EXERCISE OBJECTIVE ::
Look through the data below and, wherever a line carries the word "left", please copy that line.

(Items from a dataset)

++++++++

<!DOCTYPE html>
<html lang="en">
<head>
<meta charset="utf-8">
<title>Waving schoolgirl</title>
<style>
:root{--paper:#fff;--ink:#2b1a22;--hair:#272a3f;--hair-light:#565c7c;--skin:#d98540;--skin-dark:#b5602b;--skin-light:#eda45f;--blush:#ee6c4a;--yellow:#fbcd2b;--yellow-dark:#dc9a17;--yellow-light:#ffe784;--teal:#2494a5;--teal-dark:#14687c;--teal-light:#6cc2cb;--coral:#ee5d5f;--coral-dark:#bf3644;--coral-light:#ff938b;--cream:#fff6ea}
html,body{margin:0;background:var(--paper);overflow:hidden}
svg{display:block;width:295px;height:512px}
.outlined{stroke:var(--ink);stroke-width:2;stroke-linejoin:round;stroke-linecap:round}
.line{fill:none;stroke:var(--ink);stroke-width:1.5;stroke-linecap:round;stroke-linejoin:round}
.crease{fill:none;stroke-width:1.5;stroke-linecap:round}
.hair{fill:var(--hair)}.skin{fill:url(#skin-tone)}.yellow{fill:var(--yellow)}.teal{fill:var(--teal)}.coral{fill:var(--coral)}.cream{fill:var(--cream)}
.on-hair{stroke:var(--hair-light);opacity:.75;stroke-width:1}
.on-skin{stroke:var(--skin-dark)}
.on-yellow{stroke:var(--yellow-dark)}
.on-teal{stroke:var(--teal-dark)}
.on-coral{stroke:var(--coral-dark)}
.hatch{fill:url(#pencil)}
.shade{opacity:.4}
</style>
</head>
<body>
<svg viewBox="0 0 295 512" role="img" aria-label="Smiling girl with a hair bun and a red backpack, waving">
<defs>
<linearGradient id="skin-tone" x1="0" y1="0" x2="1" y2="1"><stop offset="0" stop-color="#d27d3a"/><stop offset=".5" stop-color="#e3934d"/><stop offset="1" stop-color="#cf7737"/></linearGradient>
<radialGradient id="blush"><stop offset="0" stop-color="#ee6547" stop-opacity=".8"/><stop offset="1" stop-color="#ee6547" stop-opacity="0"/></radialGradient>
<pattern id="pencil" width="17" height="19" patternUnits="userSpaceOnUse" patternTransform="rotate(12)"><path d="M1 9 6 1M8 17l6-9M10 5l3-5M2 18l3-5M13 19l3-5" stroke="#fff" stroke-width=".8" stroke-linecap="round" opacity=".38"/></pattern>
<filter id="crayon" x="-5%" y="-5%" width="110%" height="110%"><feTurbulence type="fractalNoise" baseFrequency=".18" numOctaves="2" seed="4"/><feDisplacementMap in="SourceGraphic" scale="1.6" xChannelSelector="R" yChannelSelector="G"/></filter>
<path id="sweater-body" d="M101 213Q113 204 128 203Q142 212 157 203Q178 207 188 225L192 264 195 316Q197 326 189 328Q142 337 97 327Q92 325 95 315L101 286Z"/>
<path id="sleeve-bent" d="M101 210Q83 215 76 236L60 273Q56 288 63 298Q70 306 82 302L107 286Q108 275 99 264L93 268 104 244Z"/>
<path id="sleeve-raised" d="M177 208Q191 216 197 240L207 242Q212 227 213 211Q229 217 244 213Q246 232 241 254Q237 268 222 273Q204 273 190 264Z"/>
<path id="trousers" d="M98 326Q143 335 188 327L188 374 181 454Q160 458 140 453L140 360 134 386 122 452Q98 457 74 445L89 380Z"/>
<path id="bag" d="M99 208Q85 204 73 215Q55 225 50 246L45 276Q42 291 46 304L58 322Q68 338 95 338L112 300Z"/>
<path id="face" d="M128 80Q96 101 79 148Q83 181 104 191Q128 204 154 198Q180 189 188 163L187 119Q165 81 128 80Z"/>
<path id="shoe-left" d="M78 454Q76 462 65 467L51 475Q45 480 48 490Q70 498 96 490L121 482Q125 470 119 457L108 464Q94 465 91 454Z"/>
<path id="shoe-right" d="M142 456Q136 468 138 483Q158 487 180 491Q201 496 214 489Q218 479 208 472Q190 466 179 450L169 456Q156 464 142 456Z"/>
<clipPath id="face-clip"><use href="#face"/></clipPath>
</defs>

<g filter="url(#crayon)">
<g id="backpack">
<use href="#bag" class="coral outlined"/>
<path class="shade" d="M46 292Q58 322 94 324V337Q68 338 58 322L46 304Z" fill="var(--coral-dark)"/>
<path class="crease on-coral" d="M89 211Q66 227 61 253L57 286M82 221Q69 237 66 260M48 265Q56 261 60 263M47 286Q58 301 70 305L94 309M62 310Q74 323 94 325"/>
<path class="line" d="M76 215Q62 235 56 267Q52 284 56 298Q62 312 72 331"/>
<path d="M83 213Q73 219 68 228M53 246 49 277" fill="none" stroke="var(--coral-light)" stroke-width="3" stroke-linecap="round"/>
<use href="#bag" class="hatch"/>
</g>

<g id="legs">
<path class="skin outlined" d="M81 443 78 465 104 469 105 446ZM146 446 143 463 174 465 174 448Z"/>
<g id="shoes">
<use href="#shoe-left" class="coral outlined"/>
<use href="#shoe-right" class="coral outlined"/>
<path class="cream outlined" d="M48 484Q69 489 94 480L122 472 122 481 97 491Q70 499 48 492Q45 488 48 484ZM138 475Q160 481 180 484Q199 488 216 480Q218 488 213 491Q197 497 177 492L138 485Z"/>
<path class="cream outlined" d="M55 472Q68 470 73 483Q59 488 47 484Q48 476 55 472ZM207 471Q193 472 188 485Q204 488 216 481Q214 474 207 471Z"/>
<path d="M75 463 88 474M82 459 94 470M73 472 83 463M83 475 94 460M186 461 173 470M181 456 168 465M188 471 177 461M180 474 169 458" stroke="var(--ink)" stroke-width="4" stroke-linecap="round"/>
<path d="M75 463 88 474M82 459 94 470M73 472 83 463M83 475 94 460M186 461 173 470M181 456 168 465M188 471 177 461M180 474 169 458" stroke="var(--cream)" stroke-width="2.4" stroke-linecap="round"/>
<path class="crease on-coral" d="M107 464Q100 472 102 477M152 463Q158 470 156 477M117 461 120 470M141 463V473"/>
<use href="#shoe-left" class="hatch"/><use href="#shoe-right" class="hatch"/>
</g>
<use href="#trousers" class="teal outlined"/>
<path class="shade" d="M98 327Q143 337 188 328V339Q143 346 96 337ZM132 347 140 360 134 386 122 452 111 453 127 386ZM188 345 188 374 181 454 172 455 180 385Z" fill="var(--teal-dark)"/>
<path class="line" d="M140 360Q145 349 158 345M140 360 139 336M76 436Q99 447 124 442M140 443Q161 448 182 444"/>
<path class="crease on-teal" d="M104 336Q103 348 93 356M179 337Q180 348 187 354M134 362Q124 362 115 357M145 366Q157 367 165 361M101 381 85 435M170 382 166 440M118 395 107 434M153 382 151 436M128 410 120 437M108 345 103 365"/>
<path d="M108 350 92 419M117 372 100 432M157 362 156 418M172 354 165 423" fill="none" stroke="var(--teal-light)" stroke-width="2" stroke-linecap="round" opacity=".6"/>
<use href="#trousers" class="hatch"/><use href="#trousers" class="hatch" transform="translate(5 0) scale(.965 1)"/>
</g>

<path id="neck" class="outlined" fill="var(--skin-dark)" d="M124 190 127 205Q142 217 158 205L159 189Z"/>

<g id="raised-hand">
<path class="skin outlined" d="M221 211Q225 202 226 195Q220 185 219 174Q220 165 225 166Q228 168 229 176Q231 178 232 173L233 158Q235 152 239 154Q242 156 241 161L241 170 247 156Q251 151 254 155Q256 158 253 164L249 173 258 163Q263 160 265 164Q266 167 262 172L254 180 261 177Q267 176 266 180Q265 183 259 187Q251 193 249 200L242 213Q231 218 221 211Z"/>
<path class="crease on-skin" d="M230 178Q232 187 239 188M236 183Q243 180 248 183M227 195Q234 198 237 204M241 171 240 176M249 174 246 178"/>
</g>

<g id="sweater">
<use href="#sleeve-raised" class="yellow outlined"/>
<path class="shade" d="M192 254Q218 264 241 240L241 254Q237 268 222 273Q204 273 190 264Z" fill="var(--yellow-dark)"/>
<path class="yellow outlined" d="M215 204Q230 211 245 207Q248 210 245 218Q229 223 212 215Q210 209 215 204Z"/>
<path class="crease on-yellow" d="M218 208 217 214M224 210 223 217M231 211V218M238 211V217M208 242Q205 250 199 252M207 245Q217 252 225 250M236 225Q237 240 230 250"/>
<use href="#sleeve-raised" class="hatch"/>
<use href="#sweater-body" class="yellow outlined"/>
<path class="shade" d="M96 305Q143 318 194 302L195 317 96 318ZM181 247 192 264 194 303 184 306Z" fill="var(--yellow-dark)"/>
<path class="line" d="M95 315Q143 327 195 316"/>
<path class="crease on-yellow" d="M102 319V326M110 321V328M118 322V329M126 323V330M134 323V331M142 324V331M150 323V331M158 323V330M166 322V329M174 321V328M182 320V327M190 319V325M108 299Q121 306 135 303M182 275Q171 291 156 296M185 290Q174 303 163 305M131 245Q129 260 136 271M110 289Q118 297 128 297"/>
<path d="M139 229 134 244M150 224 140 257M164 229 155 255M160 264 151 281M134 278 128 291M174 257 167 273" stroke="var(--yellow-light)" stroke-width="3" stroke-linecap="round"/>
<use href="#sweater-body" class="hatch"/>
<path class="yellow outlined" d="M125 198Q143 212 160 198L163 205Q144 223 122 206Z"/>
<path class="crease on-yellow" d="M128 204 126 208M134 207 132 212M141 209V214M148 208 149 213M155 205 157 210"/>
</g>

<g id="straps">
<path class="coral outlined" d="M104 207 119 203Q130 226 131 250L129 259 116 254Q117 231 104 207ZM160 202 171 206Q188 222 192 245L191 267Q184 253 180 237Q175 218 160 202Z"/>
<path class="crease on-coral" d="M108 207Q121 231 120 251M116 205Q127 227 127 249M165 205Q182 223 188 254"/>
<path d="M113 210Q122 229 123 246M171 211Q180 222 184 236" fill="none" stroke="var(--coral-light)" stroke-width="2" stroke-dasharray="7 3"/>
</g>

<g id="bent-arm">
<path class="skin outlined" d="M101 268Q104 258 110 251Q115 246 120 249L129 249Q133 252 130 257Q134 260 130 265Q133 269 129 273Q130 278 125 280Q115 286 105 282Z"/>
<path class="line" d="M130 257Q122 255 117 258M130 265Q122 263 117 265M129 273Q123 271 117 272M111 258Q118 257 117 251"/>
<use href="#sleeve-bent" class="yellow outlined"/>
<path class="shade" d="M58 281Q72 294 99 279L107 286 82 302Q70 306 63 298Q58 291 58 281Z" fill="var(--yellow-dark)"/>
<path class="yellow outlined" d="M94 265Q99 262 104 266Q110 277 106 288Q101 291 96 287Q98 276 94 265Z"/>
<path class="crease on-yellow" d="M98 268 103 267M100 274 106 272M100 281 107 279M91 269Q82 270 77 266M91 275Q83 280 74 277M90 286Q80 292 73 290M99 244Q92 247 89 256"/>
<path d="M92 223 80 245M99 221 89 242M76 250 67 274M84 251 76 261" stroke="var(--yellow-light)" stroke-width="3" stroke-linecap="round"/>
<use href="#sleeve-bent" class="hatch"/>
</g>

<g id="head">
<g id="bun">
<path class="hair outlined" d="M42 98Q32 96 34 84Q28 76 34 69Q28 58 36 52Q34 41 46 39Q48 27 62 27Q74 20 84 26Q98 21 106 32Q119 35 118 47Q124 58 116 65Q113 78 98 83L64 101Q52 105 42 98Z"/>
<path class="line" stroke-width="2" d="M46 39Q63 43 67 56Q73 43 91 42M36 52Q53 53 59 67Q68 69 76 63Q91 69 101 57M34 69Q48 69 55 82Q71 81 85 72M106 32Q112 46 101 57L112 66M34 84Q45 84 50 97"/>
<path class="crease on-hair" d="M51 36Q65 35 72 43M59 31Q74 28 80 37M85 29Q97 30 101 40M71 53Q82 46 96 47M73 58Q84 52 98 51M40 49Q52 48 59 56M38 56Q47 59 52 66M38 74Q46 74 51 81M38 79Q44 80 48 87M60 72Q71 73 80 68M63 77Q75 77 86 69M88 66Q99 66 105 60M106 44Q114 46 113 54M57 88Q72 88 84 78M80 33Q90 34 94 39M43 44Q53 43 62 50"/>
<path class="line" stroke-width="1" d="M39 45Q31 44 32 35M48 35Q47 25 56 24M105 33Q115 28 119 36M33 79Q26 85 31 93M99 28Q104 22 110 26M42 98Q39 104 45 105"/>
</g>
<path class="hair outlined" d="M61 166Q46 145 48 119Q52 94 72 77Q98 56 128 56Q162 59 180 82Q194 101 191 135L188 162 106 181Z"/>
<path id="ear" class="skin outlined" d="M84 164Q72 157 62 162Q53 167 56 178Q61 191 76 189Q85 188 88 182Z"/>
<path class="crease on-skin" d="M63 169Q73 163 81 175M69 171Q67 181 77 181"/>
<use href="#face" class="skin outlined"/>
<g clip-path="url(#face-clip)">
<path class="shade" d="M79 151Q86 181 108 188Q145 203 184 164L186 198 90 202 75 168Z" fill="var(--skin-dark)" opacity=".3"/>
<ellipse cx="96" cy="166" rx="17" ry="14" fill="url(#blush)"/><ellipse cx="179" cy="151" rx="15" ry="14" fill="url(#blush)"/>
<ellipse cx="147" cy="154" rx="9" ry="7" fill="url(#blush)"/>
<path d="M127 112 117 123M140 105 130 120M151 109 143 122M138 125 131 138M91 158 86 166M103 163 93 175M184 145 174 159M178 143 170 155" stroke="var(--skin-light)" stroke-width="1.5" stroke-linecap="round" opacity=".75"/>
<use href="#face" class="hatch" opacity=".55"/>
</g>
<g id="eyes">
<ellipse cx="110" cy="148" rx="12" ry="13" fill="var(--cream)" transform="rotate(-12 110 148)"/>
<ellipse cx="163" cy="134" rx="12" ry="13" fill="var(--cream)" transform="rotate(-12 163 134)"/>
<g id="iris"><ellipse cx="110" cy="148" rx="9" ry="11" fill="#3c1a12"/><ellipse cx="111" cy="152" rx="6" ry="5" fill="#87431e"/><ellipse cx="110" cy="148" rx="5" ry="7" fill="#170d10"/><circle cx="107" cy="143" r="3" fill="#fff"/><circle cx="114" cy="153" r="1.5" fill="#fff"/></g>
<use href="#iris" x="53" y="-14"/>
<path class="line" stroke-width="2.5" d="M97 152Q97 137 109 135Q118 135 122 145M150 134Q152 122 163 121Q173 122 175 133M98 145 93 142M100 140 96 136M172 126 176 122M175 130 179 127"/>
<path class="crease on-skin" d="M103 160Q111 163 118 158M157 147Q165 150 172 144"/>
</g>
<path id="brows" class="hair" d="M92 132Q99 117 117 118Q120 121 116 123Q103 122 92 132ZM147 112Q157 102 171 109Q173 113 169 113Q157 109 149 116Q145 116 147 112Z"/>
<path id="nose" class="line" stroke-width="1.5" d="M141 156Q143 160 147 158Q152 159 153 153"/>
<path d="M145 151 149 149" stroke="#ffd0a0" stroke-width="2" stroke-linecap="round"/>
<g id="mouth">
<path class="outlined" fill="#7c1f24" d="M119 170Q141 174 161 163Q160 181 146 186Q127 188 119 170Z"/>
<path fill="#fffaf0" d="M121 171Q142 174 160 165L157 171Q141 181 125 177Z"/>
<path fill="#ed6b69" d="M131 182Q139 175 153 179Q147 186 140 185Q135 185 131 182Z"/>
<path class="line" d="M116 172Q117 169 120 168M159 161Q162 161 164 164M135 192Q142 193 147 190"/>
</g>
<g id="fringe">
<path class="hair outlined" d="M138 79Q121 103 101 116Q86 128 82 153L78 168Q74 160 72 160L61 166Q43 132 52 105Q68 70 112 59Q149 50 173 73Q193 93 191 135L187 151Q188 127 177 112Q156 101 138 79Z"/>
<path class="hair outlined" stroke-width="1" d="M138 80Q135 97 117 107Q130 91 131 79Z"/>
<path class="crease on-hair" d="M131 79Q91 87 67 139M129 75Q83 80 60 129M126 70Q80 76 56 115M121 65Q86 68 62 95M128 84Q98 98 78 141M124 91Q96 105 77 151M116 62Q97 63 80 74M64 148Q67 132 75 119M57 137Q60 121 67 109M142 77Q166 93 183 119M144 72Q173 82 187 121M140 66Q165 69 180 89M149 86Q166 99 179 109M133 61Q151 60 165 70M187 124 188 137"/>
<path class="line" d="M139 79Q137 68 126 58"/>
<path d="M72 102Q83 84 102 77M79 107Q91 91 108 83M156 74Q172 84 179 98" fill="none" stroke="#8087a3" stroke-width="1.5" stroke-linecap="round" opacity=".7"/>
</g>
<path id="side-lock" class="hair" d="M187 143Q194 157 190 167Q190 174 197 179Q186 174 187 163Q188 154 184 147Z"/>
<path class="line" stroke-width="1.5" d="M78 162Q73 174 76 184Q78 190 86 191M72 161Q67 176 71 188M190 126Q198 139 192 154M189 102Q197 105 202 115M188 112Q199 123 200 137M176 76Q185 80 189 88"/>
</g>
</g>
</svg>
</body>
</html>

++++++++

RESULT OF THE TASK ::
<path id="shoe-left" d="M78 454Q76 462 65 467L51 475Q45 480 48 490Q70 498 96 490L121 482Q125 470 119 457L108 464Q94 465 91 454Z"/>
<use href="#shoe-left" class="coral outlined"/>
<use href="#shoe-left" class="hatch"/><use href="#shoe-right" class="hatch"/>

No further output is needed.